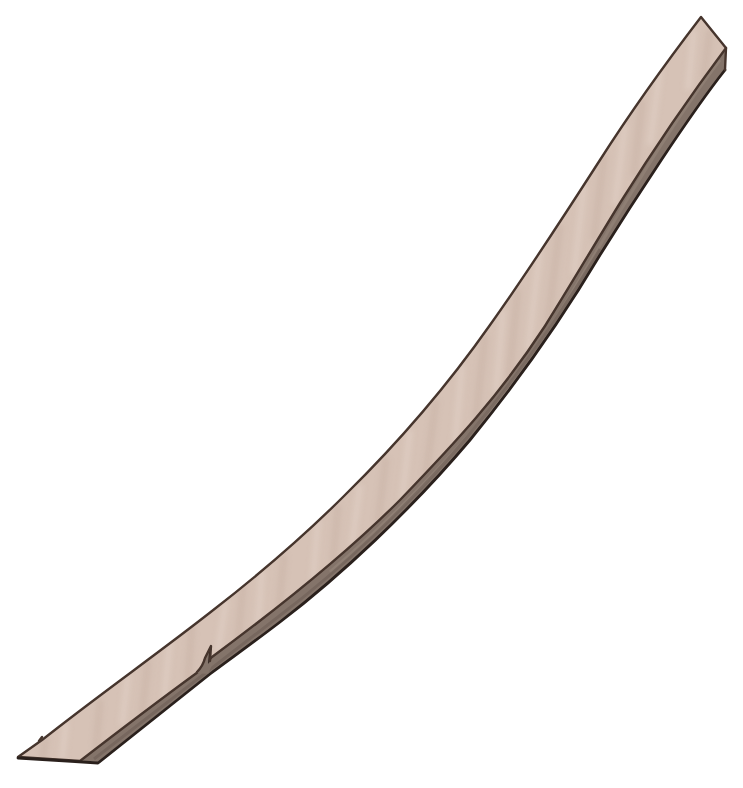
<!DOCTYPE html>
<html lang="en">
<head>
<meta charset="utf-8">
<title>Curved wooden beam</title>
<style>
:root {
  --paper: #ffffff;
  --wood: #d6c2b6;
  --wood-light: #e2d2c8;
  --wood-dark: #c8b2a6;
  --side: #84746a;
  --side-light: #95857a;
  --side-dark: #6f6057;
  --outline: #46352d;
  --ink: #2a201c;
}
html, body { margin: 0; background: var(--paper); overflow: hidden; }
svg { display: block; width: 743px; height: 788px; }
.side { fill: var(--side); }
.face { fill: var(--wood); }
.line { fill: none; stroke: var(--outline); stroke-width: 2.4; stroke-linecap: round; stroke-linejoin: round; }
.underside { stroke: var(--ink); stroke-width: 2.8; }
.light { stroke: var(--wood-light); }
.dark { stroke: var(--wood-dark); }
.grain { fill: none; stroke-width: 7; opacity: .5; }
.side-grain { fill: none; stroke-width: 3; opacity: .6; }
.split-fill { fill: var(--side); }
.split-ink { fill: var(--ink); }
</style>
</head>
<body>
<svg viewBox="0 0 743 788" role="img" aria-label="Curved wooden beam with a small split near its lower end">
  <defs>
    <path id="face" d="M18 757L42 740C100 694 156 655 212 611C270 566 310 530 345 495C400 441 450 382 490 325C530 269 560 222 600 160C630 113 665 64 701 17L726 48C690 96 650 155 620 203C590 252 570 286 545 326C500 395 455 443 400 500C355 545 300 592 212 657L198 672Q146 710 80 761Z"/>
    <path id="side" d="M726 48C690 96 650 155 620 203C590 252 570 286 545 326C500 395 455 443 400 500C355 545 300 592 212 657L198 672Q146 710 80 761L98 762L210 673C230 658 250 645 280 622C340 576 410 511 470 440C520 379 560 322 600 255C630 207 690 114 725 70Z"/>
    <clipPath id="face-clip"><use href="#face"/></clipPath>
    <clipPath id="side-clip"><use href="#side"/></clipPath>
    <filter id="soften" x="-10%" y="-10%" width="120%" height="120%"><feGaussianBlur stdDeviation="2.5"/></filter>
  </defs>

  <use class="side" href="#side"/>
  <g clip-path="url(#side-clip)">
    <path class="side-grain" stroke="var(--side-light)" d="M720 60C680 112 640 178 610 228C580 280 545 340 500 398C450 460 390 520 330 572"/>
    <path class="side-grain" stroke="var(--side-dark)" d="M600 249C560 316 520 374 468 436C410 505 340 570 278 617L94 759"/>
  </g>

  <use class="face" href="#face"/>
  <g clip-path="url(#face-clip)">
    <g class="grain" filter="url(#soften)">
      <path class="light" d="M694 30L688 90M660 70L650 145M625 125L615 205M584 185L574 275M540 250L528 350M503 310L496 392M462 365L455 445M410 430L402 500M360 485L352 545M318 520L313 580M262 570L258 625M226 600L218 652M170 640L164 700M128 675L122 725M66 722L62 760"/>
      <path class="dark" d="M710 30L704 78M642 100L634 176M604 155L594 240M560 225L548 322M518 290L509 378M485 335L476 418M436 400L426 475M386 458L378 522M338 505L333 562M284 555L279 608M243 585L238 640M192 625L188 680M148 660L142 715M100 700L96 750M46 738L42 760"/>
    </g>
  </g>

  <use class="line" href="#face"/>
  <path class="line underside" d="M18 758L98 763L210 674C230 659 250 645 280 622C340 576 410 511 470 440C520 379 560 322 600 255C630 207 690 114 725 70"/>
  <path class="line" d="M726 48L725 70M39 741L42 737"/>

  <g>
    <path class="split-fill" d="M196 673Q204 664 206 656L211 646L211 660L216 656L208 674Z"/>
    <path class="split-ink" d="M203 661L211 645L211 660L208 664L209 652Z"/>
    <path class="line" d="M197 672Q203 666 205 658L211 646L210 661"/>
  </g>
</svg>
</body>
</html>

━━━━━━━━━━━━━━━━━━━━━━━━━━━━━━

Set down every entry above again exactly, dropping each picture.

<!DOCTYPE html>
<html lang="en">
<head>
<meta charset="utf-8">
<title>Curved wooden beam</title>
<style>
:root {
  --paper: #ffffff;
  --wood: #d6c2b6;
  --wood-light: #e2d2c8;
  --wood-dark: #c8b2a6;
  --side: #84746a;
  --side-light: #95857a;
  --side-dark: #6f6057;
  --outline: #46352d;
  --ink: #2a201c;
}
html, body { margin: 0; background: var(--paper); overflow: hidden; }
svg { display: block; width: 743px; height: 788px; }
.side { fill: var(--side); }
.face { fill: var(--wood); }
.line { fill: none; stroke: var(--outline); stroke-width: 2.4; stroke-linecap: round; stroke-linejoin: round; }
.underside { stroke: var(--ink); stroke-width: 2.8; }
.light { stroke: var(--wood-light); }
.dark { stroke: var(--wood-dark); }
.grain { fill: none; stroke-width: 7; opacity: .5; }
.side-grain { fill: none; stroke-width: 3; opacity: .6; }
.split-fill { fill: var(--side); }
.split-ink { fill: var(--ink); }
</style>
</head>
<body>
<svg viewBox="0 0 743 788" role="img" aria-label="Curved wooden beam with a small split near its lower end">
  <defs>
    <path id="face" d="M18 757L42 740C100 694 156 655 212 611C270 566 310 530 345 495C400 441 450 382 490 325C530 269 560 222 600 160C630 113 665 64 701 17L726 48C690 96 650 155 620 203C590 252 570 286 545 326C500 395 455 443 400 500C355 545 300 592 212 657L198 672Q146 710 80 761Z"/>
    <path id="side" d="M726 48C690 96 650 155 620 203C590 252 570 286 545 326C500 395 455 443 400 500C355 545 300 592 212 657L198 672Q146 710 80 761L98 762L210 673C230 658 250 645 280 622C340 576 410 511 470 440C520 379 560 322 600 255C630 207 690 114 725 70Z"/>
    <clipPath id="face-clip"><use href="#face"/></clipPath>
    <clipPath id="side-clip"><use href="#side"/></clipPath>
    <filter id="soften" x="-10%" y="-10%" width="120%" height="120%"><feGaussianBlur stdDeviation="2.5"/></filter>
  </defs>

  <use class="side" href="#side"/>
  <g clip-path="url(#side-clip)">
    <path class="side-grain" stroke="var(--side-light)" d="M720 60C680 112 640 178 610 228C580 280 545 340 500 398C450 460 390 520 330 572"/>
    <path class="side-grain" stroke="var(--side-dark)" d="M600 249C560 316 520 374 468 436C410 505 340 570 278 617L94 759"/>
  </g>

  <use class="face" href="#face"/>
  <g clip-path="url(#face-clip)">
    <g class="grain" filter="url(#soften)">
      <path class="light" d="M694 30L688 90M660 70L650 145M625 125L615 205M584 185L574 275M540 250L528 350M503 310L496 392M462 365L455 445M410 430L402 500M360 485L352 545M318 520L313 580M262 570L258 625M226 600L218 652M170 640L164 700M128 675L122 725M66 722L62 760"/>
      <path class="dark" d="M710 30L704 78M642 100L634 176M604 155L594 240M560 225L548 322M518 290L509 378M485 335L476 418M436 400L426 475M386 458L378 522M338 505L333 562M284 555L279 608M243 585L238 640M192 625L188 680M148 660L142 715M100 700L96 750M46 738L42 760"/>
    </g>
  </g>

  <use class="line" href="#face"/>
  <path class="line underside" d="M18 758L98 763L210 674C230 659 250 645 280 622C340 576 410 511 470 440C520 379 560 322 600 255C630 207 690 114 725 70"/>
  <path class="line" d="M726 48L725 70M39 741L42 737"/>

  <g>
    <path class="split-fill" d="M196 673Q204 664 206 656L211 646L211 660L216 656L208 674Z"/>
    <path class="split-ink" d="M203 661L211 645L211 660L208 664L209 652Z"/>
    <path class="line" d="M197 672Q203 666 205 658L211 646L210 661"/>
  </g>
</svg>
</body>
</html>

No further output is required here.